"Physical Culture: Health fads". Encyclopædia Britannica. Encyclopædia Britannica Online. Encyclopædia Britannica Inc., 2016. Web. 18 Nov. 2016.
Barker, E. O., M.D. "'Nuxated Iron' Not Always 'Nux'-less." Correspondence. JAMA 81(4) July 23, 1923, p. 319. Web. 17 August 2016.
"Facts: Doan's Kidney Pills." Michigan Food and Drug Monthly. The State of Michigan Food and Drug Department. January, 1919, p. 7. Google ebook. Web. 30 Nov. 2016.
Wykoff, Joseph. "Dr. Carter: Pharmacist and Physician." History and Memorabilia -- Erie Pennsylvania. Posted 1/2014. Web. 25 August 2016.
South Bend Remedy Company Building Wikipedia. Web. 30 August 2016.
History of the expansion of Vinol advertisements by Louis K. Liggett, click here. Woolley, Edward Mott. “How Liggett Built Up the United Drug Company.” Printers' Ink, v. 102, no. 8, February 21, 1918, p. 3+ Web. 31 August 2016.

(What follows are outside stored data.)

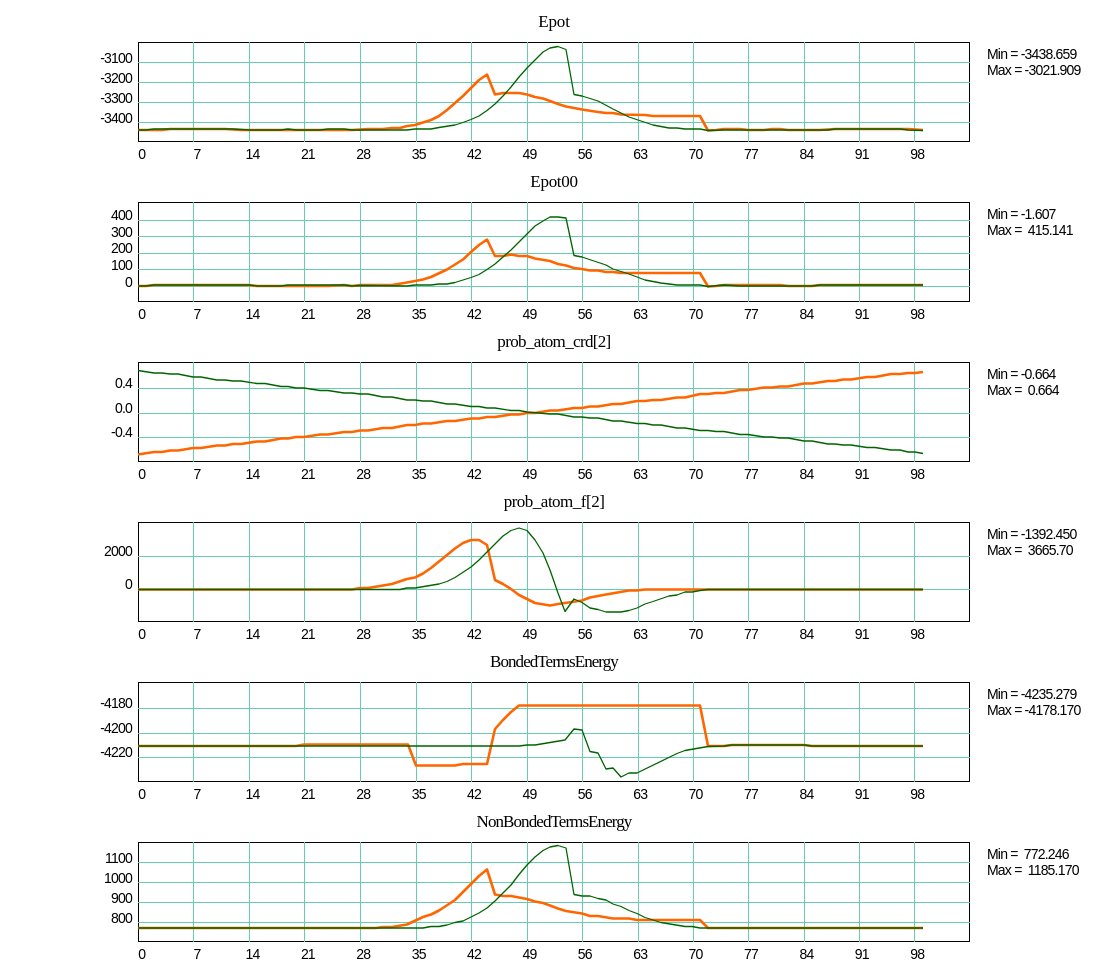
<!DOCTYPE html>
<html lang="en">
<head>
<meta charset="utf-8">
<title>Energy profiles</title>
<style>
:root { --paper: #fff; --ink: #000; --grid: #66cdb0; --forward: #ff6600; --backward: #006400; }
* { box-sizing: border-box; margin: 0; padding: 0; }
body { width: 1101px; height: 979px; overflow: hidden; background: var(--paper); color: var(--ink); }
main { display: grid; grid-template-rows: repeat(6, 160px); width: 1101px; height: 979px; overflow: hidden; font: 14px/16px "Liberation Sans", sans-serif; letter-spacing: -0.8px; }
.chart { display: grid; grid-template: 42px 100px 18px / 138px 832px 131px; }
h2 { grid-area: 1 / 2; text-align: center; font: 17px/43px "Liberation Serif", serif; letter-spacing: var(--track); }
.values { grid-area: 2 / 1; list-style: none; text-align: right; padding: var(--top) 6px 0 0; line-height: var(--step); }
.plot { grid-area: 2 / 2; width: 832px; height: 100px; overflow: visible; fill: none; }
.stats { grid-area: 2 / 3; padding: 4px 0 0 17px; white-space: pre; }
.steps { grid-area: 3 / 2; display: flex; list-style: none; margin-left: -24px; padding-top: 4px; width: 832px; }
.steps li { flex: 0 0 55.4px; text-align: center; }
.grid { stroke: var(--grid); stroke-width: 1; shape-rendering: crispEdges; }
.frame { stroke: var(--ink); stroke-width: 1; shape-rendering: crispEdges; }
.forward { stroke: var(--forward); stroke-width: 2.6; stroke-linejoin: round; }
.backward { stroke: var(--backward); stroke-width: 1.3; stroke-linejoin: round; }
</style>
</head>
<body>
<main>
<section class="chart">
<h2 style="--track:-0.2px">Epot</h2>
<ul class="values" style="--top:6px;--step:20px"><li>-3100</li><li>-3200</li><li>-3300</li><li>-3400</li></ul>
<svg class="plot" viewBox="0 0 832 100">
<defs>
<path id="columns" class="grid" d="M55.5 0v100M111.5 0v100M166.5 0v100M222.5 0v100M278.5 0v100M333.5 0v100M389.5 0v100M444.5 0v100M500.5 0v100M555.5 0v100M610.5 0v100M666.5 0v100M721.5 0v100M776.5 0v100"/>
<rect id="frame" class="frame" x=".5" y=".5" width="831" height="99"/>
</defs>
<use href="#frame"/><use href="#columns"/>
<path class="grid" d="M0 20.5h832M0 40.5h832M0 60.5h832M0 80.5h832"/>
<polyline class="forward" points="0,88 24,88 32,87 87,87 103,88 214,88 230,87 245,87 254,86 262,86 269,84 277,83 293,78 301,74 309,68 317,61 325,54 333,46 341,38 349,32.5 357,52.5 365,51 381,51 389,52.5 397,55 405,56.5 412,59 420,62 428,64.5 444,67.5 460,70 468,71 475,71 483,72.5 507,73 515,74 562,74 570,88.5 578,88 586,87 602,87 610,88 626,88 634,87 642,87 650,88 682,88 697,87 770,87 785,88"/>
<polyline class="backward" points="0,88 8,88 16,87 95,87 111,88 143,88 150,87 158,88 182,88 190,87 206,87 214,88 269,88 277,87 293,87 301,85.5 317,83 325,80.5 333,77.5 341,74 349,68.5 357,62 365,54 373,45 381,35 389,26 397,18 405,10 412,6 420,4.5 428,7.5 436,52.5 444,54 460,59 475,67 483,71 491,75 515,83 531,86 539,86 547,87 562,87 570,88.5 586,88 642,88 650,88 690,88 697,87 762,87 770,88 785,88.5"/>
</svg>
<p class="stats">Min = -3438.659
Max = -3021.909</p>
<ul class="steps"><li>0</li><li>7</li><li>14</li><li>21</li><li>28</li><li>35</li><li>42</li><li>49</li><li>56</li><li>63</li><li>70</li><li>77</li><li>84</li><li>91</li><li>98</li></ul>
</section>

<section class="chart">
<h2 style="--track:-0.3px">Epot00</h2>
<ul class="values" style="--top:5px;--step:16.7px"><li>400</li><li>300</li><li>200</li><li>100</li><li>0</li></ul>
<svg class="plot" viewBox="0 0 832 100">
<use href="#frame"/><use href="#columns"/>
<path class="grid" d="M0 18.5h832M0 34.5h832M0 51.5h832M0 67.5h832M0 84.5h832"/>
<polyline class="forward" points="0,84 8,84 16,83 111,83 119,84 190,84 206,83 214,84 222,83 254,83 269,80.5 285,77.5 293,75 309,67.5 325,57.5 333,50 341,43 349,37.5 357,54 365,54 373,52.5 381,54 389,54 397,56.5 412,59 420,62 428,63.5 436,66 444,67 452,68.5 460,68.5 468,70 475,70 483,71 562,71 570,84.5 578,84 586,83 642,83 650,84 674,84 682,83 785,83"/>
<polyline class="backward" points="0,84 8,84 16,83 111,83 119,84 143,84 150,83 206,83 214,84 222,83.5 269,84 277,83 293,83 301,82 309,82 317,80.5 325,78 333,75.5 341,72.5 349,67.5 357,62 365,55 373,48 381,40 389,32 397,24 405,19 412,15 420,15 428,16 436,53.5 444,55 468,63 475,67 491,72 507,78 523,81 539,83 562,83 570,84.5 586,83 602,84 642,84 674,84 682,83 785,83"/>
</svg>
<p class="stats">Min = -1.607
Max =  415.141</p>
<ul class="steps"><li>0</li><li>7</li><li>14</li><li>21</li><li>28</li><li>35</li><li>42</li><li>49</li><li>56</li><li>63</li><li>70</li><li>77</li><li>84</li><li>91</li><li>98</li></ul>
</section>

<section class="chart">
<h2 style="--track:-0.65px">prob_atom_crd[2]</h2>
<ul class="values" style="--top:9px;--step:24.6px"><li>0.4</li><li>0.0</li><li>-0.4</li></ul>
<svg class="plot" viewBox="0 0 832 100">
<use href="#frame"/><use href="#columns"/>
<path class="grid" d="M0 26.5h832M0 51.5h832M0 75.5h832"/>
<polyline class="forward" points="0,92.5 16,90 24,90 32,88.5 40,88.5 55,86 63,86 79,83.5 87,83.5 95,82 103,82 119,79.5 127,79.5 143,76.5 150,76.5 158,75 166,75 182,72.5 190,72.5 206,70 214,70 222,68.5 230,68.5 245,66 254,66 269,63 277,63 285,61.5 293,61.5 309,59 317,59 333,56.5 341,56.5 349,55 357,55 373,52.5 381,52.5 389,51 397,51 412,48.5 420,48.5 436,46 444,46 452,44.5 460,44.5 475,42 483,42 499,39 507,39 515,38 523,38 539,35.5 547,35.5 562,32 570,32 578,31 586,31 602,28 610,28 626,25.5 634,25.5 642,24.5 650,24.5 666,21.5 674,21.5 690,19 697,19 705,17.5 713,17.5 729,15 737,15 753,12 762,12 770,11 777,11 785,10"/>
<polyline class="backward" points="0,8.5 16,11 24,11 32,12 40,12 55,15 63,15 79,18 87,18 95,19 103,19 119,21.5 127,21.5 143,24.5 150,24.5 158,26 166,26 182,28.5 190,28.5 206,31 214,31 222,32 230,32 245,35 254,35 269,38 277,38 285,39 293,39 309,42 317,42 333,44.5 341,44.5 349,46 357,46 373,48.5 381,48.5 389,50 412,52 420,52 436,55 444,55 452,56 460,56 475,59 483,59 499,61.5 507,61.5 515,63 523,63 539,66 547,66 562,68.5 570,68.5 578,69.5 586,69.5 602,72.5 610,72.5 626,75 634,75 642,76 650,76 666,79 674,79 690,82 697,82 705,83 713,83 729,85.5 737,85.5 753,88 762,88 770,90 777,90 785,91.5"/>
</svg>
<p class="stats">Min = -0.664
Max =  0.664</p>
<ul class="steps"><li>0</li><li>7</li><li>14</li><li>21</li><li>28</li><li>35</li><li>42</li><li>49</li><li>56</li><li>63</li><li>70</li><li>77</li><li>84</li><li>91</li><li>98</li></ul>
</section>

<section class="chart">
<h2 style="--track:-0.5px">prob_atom_f[2]</h2>
<ul class="values" style="--top:13px;--step:33px"><li>2000</li><li>0</li></ul>
<svg class="plot" viewBox="0 0 832 100">
<use href="#frame"/><use href="#columns"/>
<path class="grid" d="M0 34.5h832M0 67.5h832"/>
<polyline class="forward" points="0,67.5 214,67.5 222,66 230,66 254,62 269,57 277,55.5 285,51.5 293,46 317,26.5 325,21 333,18 341,18 349,23 357,58 365,62 373,67 381,73 389,77 397,81 412,83.5 420,82 444,78.5 452,75.5 468,72.5 491,68.5 499,68.5 507,67.5 785,67.5"/>
<polyline class="backward" points="0,67.5 262,67.5 269,66 277,66 301,62 309,59.5 317,55.5 333,45 341,38 357,22 365,14 373,8.5 381,6 389,8.5 397,18 405,31 412,48 420,71 427,89.5 436,77 444,80.5 452,86 460,87.5 468,90 483,90 491,88.5 499,86 507,82 515,79.5 531,74 539,73 547,70 554,70 562,68.5 570,67.5 785,67.5"/>
</svg>
<p class="stats">Min = -1392.450
Max =  3665.70</p>
<ul class="steps"><li>0</li><li>7</li><li>14</li><li>21</li><li>28</li><li>35</li><li>42</li><li>49</li><li>56</li><li>63</li><li>70</li><li>77</li><li>84</li><li>91</li><li>98</li></ul>
</section>

<section class="chart">
<h2 style="--track:-0.95px">BondedTermsEnergy</h2>
<ul class="values" style="--top:9px;--step:24.6px"><li>-4180</li><li>-4200</li><li>-4220</li></ul>
<svg class="plot" viewBox="0 0 832 100">
<use href="#frame"/><use href="#columns"/>
<path class="grid" d="M0 26.5h832M0 51.5h832M0 75.5h832"/>
<polyline class="forward" points="0,64 158,64 166,62.5 270,62.5 278,83.5 317,83.5 325,82 349,82 357,47 365,38 373,30 381,23.5 562,23.5 570,64 586,64 594,63 666,63 674,64 785,64"/>
<polyline class="backward" points="0,64 381,64 389,63 397,63 412,60.5 427,58 436,47 444,48 452,69.5 460,71 468,87 475,86 483,95 491,91 499,91 539,71.5 547,68.5 570,64.5 586,64 594,63 666,63 674,64 785,64"/>
</svg>
<p class="stats">Min = -4235.279
Max = -4178.170</p>
<ul class="steps"><li>0</li><li>7</li><li>14</li><li>21</li><li>28</li><li>35</li><li>42</li><li>49</li><li>56</li><li>63</li><li>70</li><li>77</li><li>84</li><li>91</li><li>98</li></ul>
</section>

<section class="chart">
<h2 style="--track:-0.92px">NonBondedTermsEnergy</h2>
<ul class="values" style="--top:6px;--step:20px"><li>1100</li><li>1000</li><li>900</li><li>800</li></ul>
<svg class="plot" viewBox="0 0 832 100">
<use href="#frame"/><use href="#columns"/>
<path class="grid" d="M0 20.5h832M0 40.5h832M0 60.5h832M0 80.5h832"/>
<polyline class="forward" points="0,86 238,86 245,85 254,85 269,82.5 285,75 293,72.5 301,68.5 317,58 341,34 349,27.5 357,52.5 365,54 373,54 389,57 397,59.5 405,61 412,63.5 420,66.5 428,69 444,71.5 452,74 460,74 475,76.5 491,76.5 499,78 562,78 570,86 785,86"/>
<polyline class="backward" points="0,86 285,86 293,84.5 301,84.5 309,83 317,80.5 325,79 341,71 349,66 357,59 365,51 373,43 381,32.5 389,23 397,15 405,8.5 412,5 420,3.5 428,6 436,52.5 444,54 452,54 460,56.5 468,58 475,62 483,64.5 491,68.5 499,71.5 507,75.5 523,80.5 547,84.5 554,84.5 562,86 785,86"/>
</svg>
<p class="stats">Min =  772.246
Max =  1185.170</p>
<ul class="steps"><li>0</li><li>7</li><li>14</li><li>21</li><li>28</li><li>35</li><li>42</li><li>49</li><li>56</li><li>63</li><li>70</li><li>77</li><li>84</li><li>91</li><li>98</li></ul>
</section>
</main>
</body>
</html>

Federal authorities seized Vinol, during 1917-1918, “on the ground that the therapeutic claims made for the product were fraudulent . . .” “The Propaganda for Reform: Susto—Nee Vinol Powder.” Journal of the American Medical Association, Volume 79(18), October 28, 1932, p. 1538. Web. 31 August 2016.
"Patent medications weren’t nationally regulated until the 1906 Pure Food and Drug Act, and even after that, it was updated and amended many times to include more regulations on what shouldn’t be included in over-the-counter medications . . . So for a long time, medicines had ingredients that would never be allowed today.”
Katherine Ott, curator, Division of Medicine and Science at the Smithsonian’s National Museum of American History
". . . patent medicine purveyors quite effectively exploited popular - and very real - anxieties about health and well-being at a time when formally-trained physicians were expensive and difficult to come by . . ." [Woloson]
"The services rendered by the American Medical Association in its battles against quackery have been widely recognized as one of the most important services in behalf of the people of the United States. The effects of its exposes have been most salutary in preventing quackery and charlatanism which might well have been rampant, at least until the passing of the more recent Pure Food and Drugs Act and the Wheeler-Lea bill." [Fisbein]
Author James Norris noted, in the 1890s, it was "Concern that aroused public opinion might harm the entire advertising business led the more reputable advertising agencies to curtail their business with patent medicine firms."